**Problem:** Note each line of the entries that includes "wall". Then copy those lines.

BEGIN Material supplied

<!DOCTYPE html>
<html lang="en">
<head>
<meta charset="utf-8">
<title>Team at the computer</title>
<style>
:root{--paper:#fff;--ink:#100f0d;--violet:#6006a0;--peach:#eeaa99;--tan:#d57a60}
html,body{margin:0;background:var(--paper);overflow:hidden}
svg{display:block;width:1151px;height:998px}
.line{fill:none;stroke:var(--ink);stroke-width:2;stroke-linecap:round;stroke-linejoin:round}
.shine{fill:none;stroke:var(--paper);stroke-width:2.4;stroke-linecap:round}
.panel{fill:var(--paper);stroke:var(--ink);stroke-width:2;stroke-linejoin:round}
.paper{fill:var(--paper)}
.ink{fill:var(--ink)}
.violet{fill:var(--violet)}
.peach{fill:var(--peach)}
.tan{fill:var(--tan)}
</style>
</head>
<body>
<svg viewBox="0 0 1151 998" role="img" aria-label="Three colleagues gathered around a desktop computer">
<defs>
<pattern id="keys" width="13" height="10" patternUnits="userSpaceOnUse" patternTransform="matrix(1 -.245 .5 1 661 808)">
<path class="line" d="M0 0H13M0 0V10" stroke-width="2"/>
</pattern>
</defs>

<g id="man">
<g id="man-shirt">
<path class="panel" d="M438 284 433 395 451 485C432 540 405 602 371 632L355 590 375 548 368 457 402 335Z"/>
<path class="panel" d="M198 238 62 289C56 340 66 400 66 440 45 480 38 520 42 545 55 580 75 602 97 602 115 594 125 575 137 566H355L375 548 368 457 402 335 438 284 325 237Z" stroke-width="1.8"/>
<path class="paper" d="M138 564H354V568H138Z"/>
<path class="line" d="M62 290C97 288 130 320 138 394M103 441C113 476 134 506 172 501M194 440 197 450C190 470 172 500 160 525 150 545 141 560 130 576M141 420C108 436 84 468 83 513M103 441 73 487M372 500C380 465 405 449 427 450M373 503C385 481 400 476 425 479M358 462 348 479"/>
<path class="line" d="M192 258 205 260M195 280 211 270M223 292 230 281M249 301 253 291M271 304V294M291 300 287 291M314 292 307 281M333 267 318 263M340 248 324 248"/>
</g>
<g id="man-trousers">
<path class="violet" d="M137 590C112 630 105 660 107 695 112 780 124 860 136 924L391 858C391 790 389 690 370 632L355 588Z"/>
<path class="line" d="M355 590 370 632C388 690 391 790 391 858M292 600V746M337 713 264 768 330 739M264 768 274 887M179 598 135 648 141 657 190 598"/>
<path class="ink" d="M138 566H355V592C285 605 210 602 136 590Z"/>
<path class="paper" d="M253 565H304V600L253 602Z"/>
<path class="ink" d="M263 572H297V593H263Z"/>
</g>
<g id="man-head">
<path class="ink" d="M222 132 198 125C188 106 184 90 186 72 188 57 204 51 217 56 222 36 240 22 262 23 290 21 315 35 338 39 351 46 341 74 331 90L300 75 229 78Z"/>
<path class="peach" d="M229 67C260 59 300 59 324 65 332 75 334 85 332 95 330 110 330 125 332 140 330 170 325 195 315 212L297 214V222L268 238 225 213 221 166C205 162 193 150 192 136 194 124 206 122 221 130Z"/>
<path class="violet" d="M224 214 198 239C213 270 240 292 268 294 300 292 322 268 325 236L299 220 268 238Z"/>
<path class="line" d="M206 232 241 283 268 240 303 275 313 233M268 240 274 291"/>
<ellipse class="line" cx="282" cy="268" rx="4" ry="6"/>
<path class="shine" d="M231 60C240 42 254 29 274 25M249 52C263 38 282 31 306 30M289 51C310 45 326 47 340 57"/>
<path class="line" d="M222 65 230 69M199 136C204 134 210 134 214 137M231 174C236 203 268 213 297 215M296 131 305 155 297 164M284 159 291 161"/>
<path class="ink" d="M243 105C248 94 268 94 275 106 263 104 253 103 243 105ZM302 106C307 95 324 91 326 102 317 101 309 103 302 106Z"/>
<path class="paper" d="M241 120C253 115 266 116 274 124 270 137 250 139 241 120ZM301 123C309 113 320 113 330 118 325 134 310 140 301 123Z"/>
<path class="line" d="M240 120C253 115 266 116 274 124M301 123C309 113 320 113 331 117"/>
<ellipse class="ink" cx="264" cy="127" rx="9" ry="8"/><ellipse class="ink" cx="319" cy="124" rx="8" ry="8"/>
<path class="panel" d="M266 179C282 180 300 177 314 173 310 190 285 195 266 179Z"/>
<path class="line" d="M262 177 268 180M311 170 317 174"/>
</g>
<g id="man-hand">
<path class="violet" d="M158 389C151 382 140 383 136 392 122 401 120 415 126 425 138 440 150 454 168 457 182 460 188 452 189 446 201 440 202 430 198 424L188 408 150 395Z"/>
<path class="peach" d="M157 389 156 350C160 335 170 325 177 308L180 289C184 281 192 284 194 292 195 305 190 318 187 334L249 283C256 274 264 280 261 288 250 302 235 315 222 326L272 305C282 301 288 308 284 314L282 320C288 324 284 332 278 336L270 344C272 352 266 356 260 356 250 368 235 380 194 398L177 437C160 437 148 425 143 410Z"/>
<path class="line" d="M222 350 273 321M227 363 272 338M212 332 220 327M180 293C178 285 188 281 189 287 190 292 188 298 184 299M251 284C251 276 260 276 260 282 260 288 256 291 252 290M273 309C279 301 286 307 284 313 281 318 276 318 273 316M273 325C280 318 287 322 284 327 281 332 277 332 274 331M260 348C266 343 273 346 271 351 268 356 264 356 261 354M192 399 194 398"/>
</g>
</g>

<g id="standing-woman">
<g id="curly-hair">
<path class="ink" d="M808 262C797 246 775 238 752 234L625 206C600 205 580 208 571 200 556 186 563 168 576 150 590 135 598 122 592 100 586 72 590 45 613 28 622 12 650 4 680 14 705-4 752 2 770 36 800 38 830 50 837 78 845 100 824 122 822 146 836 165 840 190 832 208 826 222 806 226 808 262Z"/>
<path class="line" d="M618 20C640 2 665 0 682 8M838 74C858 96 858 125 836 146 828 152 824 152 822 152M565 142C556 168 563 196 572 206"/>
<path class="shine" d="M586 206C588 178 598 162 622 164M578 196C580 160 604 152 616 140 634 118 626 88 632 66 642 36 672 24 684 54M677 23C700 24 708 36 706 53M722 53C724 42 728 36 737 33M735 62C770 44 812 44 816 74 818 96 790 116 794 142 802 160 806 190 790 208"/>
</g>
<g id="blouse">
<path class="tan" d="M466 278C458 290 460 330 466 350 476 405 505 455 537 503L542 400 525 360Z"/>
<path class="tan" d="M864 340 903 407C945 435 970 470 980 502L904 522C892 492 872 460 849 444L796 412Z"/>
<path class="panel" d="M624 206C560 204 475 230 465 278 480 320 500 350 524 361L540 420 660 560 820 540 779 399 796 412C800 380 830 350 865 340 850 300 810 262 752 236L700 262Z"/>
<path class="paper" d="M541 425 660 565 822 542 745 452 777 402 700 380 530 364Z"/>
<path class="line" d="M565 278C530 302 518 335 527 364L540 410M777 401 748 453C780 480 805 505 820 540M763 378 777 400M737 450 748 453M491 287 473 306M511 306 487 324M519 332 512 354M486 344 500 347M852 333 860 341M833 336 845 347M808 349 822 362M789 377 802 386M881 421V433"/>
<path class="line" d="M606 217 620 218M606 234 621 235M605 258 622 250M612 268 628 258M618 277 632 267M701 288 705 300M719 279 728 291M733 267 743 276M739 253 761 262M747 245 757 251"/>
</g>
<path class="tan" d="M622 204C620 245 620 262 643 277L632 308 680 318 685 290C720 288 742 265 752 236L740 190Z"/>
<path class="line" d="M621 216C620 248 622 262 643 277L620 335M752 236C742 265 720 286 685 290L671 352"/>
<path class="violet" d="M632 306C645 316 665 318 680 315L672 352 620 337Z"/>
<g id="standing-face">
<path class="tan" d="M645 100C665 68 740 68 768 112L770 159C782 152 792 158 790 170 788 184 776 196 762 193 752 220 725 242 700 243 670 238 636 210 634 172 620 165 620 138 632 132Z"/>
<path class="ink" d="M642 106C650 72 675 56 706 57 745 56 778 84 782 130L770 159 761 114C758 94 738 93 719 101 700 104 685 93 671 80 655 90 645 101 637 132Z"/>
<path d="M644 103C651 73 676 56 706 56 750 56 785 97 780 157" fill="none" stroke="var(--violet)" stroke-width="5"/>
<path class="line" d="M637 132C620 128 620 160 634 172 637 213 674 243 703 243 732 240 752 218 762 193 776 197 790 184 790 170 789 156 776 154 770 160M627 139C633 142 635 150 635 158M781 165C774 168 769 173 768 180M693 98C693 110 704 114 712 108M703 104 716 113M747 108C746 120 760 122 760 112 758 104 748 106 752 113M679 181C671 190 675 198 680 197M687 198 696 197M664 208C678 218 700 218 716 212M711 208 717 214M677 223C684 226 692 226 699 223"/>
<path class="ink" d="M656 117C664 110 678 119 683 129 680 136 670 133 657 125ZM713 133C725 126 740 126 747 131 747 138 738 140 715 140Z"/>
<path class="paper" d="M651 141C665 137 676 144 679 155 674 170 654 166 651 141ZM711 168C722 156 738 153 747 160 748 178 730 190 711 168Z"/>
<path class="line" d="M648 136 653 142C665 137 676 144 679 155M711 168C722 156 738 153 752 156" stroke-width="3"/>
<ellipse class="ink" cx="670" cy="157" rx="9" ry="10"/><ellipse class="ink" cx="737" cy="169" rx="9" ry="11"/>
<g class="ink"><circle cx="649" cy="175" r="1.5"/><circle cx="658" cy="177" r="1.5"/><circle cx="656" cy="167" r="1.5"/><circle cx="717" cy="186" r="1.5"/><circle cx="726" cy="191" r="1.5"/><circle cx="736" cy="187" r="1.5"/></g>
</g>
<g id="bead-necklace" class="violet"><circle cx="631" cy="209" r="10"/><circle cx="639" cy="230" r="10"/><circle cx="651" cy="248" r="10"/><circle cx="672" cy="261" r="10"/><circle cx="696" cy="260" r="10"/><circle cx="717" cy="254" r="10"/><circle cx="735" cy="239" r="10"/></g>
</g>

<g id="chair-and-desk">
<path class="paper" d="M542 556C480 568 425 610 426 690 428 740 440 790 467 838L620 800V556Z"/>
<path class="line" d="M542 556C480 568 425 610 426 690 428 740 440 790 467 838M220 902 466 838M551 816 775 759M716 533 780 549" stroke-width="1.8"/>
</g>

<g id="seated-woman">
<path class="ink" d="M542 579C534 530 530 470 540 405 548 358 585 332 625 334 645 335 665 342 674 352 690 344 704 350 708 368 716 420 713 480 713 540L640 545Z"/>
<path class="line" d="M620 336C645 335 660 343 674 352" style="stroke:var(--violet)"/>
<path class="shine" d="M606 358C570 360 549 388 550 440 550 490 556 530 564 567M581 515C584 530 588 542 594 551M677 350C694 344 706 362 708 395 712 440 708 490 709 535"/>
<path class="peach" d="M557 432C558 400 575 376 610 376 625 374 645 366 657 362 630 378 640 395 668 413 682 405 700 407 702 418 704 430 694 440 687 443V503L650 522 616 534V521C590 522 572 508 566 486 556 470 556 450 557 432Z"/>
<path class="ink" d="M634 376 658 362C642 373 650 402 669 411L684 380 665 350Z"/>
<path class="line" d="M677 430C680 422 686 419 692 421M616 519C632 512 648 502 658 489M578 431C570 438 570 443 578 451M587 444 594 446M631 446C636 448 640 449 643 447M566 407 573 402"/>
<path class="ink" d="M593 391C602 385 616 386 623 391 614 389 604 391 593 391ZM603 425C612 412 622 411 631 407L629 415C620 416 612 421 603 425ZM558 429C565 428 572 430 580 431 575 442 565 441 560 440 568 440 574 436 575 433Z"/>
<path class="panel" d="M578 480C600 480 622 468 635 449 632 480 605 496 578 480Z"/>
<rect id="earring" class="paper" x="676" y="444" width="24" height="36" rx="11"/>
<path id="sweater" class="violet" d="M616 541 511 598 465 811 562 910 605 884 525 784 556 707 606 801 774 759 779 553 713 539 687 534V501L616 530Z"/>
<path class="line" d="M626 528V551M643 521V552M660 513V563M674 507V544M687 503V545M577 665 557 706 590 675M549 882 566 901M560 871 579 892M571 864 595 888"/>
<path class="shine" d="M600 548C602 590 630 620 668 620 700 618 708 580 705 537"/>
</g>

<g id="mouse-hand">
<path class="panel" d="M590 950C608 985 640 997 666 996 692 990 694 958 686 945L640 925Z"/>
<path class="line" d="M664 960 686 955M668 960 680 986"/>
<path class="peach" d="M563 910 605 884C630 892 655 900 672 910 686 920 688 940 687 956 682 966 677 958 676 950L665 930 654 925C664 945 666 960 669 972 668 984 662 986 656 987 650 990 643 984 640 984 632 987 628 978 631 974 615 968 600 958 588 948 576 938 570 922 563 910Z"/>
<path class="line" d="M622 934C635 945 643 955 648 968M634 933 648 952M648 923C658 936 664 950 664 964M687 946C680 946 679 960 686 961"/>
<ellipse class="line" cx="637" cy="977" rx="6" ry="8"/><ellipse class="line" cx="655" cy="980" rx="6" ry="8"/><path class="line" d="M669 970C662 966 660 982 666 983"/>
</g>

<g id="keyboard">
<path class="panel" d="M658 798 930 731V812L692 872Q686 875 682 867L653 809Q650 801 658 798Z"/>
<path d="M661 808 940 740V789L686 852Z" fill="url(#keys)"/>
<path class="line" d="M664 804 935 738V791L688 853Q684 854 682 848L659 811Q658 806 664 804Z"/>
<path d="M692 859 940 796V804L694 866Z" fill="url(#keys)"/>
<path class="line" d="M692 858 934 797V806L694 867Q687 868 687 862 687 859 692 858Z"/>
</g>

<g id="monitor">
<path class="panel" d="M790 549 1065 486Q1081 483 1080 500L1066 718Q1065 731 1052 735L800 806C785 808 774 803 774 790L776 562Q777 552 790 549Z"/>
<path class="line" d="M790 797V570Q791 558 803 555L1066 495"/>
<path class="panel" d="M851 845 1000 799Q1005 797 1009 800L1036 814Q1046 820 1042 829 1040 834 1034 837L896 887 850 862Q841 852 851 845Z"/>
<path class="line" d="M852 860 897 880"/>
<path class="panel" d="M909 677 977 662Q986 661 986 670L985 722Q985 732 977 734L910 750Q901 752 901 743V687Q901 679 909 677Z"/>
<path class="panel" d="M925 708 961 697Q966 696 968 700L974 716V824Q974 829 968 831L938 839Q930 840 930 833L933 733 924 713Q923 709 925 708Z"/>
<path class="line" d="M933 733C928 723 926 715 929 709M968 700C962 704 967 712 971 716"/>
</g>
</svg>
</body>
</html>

END Material supplied
BEGIN Material supplied

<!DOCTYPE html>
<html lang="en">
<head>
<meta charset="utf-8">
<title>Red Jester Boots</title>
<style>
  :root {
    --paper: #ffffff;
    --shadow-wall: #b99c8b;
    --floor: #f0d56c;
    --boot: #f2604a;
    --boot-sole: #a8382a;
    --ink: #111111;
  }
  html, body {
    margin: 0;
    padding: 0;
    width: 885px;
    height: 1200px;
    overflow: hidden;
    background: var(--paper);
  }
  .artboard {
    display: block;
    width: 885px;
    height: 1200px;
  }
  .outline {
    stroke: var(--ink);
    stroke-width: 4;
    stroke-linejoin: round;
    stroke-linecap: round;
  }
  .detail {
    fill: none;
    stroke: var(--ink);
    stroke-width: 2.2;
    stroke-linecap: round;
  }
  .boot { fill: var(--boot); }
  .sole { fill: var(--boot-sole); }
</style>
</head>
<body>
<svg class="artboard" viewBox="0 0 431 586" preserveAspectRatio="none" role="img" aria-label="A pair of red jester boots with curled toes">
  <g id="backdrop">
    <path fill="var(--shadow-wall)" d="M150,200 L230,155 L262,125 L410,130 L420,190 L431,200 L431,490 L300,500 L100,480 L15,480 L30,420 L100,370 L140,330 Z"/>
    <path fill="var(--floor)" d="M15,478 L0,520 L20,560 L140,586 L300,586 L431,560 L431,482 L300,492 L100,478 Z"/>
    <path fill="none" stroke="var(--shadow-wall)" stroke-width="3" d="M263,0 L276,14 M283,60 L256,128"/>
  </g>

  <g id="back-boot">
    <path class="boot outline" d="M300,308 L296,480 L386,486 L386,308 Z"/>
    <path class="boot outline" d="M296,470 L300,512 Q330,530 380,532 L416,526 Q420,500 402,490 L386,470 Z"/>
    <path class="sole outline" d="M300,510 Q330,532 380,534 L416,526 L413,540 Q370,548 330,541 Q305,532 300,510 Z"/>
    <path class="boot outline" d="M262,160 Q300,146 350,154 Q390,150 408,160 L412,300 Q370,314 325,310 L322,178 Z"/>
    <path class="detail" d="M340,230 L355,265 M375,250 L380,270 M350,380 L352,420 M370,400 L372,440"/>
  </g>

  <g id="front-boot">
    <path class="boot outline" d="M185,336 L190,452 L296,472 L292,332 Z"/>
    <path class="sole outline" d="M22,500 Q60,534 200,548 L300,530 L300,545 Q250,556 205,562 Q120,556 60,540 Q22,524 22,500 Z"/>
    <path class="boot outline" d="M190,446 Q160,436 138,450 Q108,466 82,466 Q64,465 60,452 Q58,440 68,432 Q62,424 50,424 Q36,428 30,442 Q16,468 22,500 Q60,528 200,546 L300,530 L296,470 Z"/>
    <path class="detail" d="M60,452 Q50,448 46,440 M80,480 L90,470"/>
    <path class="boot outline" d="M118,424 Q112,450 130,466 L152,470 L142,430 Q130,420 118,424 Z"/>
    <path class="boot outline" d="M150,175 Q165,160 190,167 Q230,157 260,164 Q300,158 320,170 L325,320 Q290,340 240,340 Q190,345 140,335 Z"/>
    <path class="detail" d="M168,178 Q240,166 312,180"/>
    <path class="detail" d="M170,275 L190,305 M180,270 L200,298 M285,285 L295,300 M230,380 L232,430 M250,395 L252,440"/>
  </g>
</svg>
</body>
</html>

END Material supplied

**Solved exercise:**
    --shadow-wall: #b99c8b;
    <path fill="var(--shadow-wall)" d="M150,200 L230,155 L262,125 L410,130 L420,190 L431,200 L431,490 L300,500 L100,480 L15,480 L30,420 L100,370 L140,330 Z"/>
    <path fill="none" stroke="var(--shadow-wall)" stroke-width="3" d="M263,0 L276,14 M283,60 L256,128"/>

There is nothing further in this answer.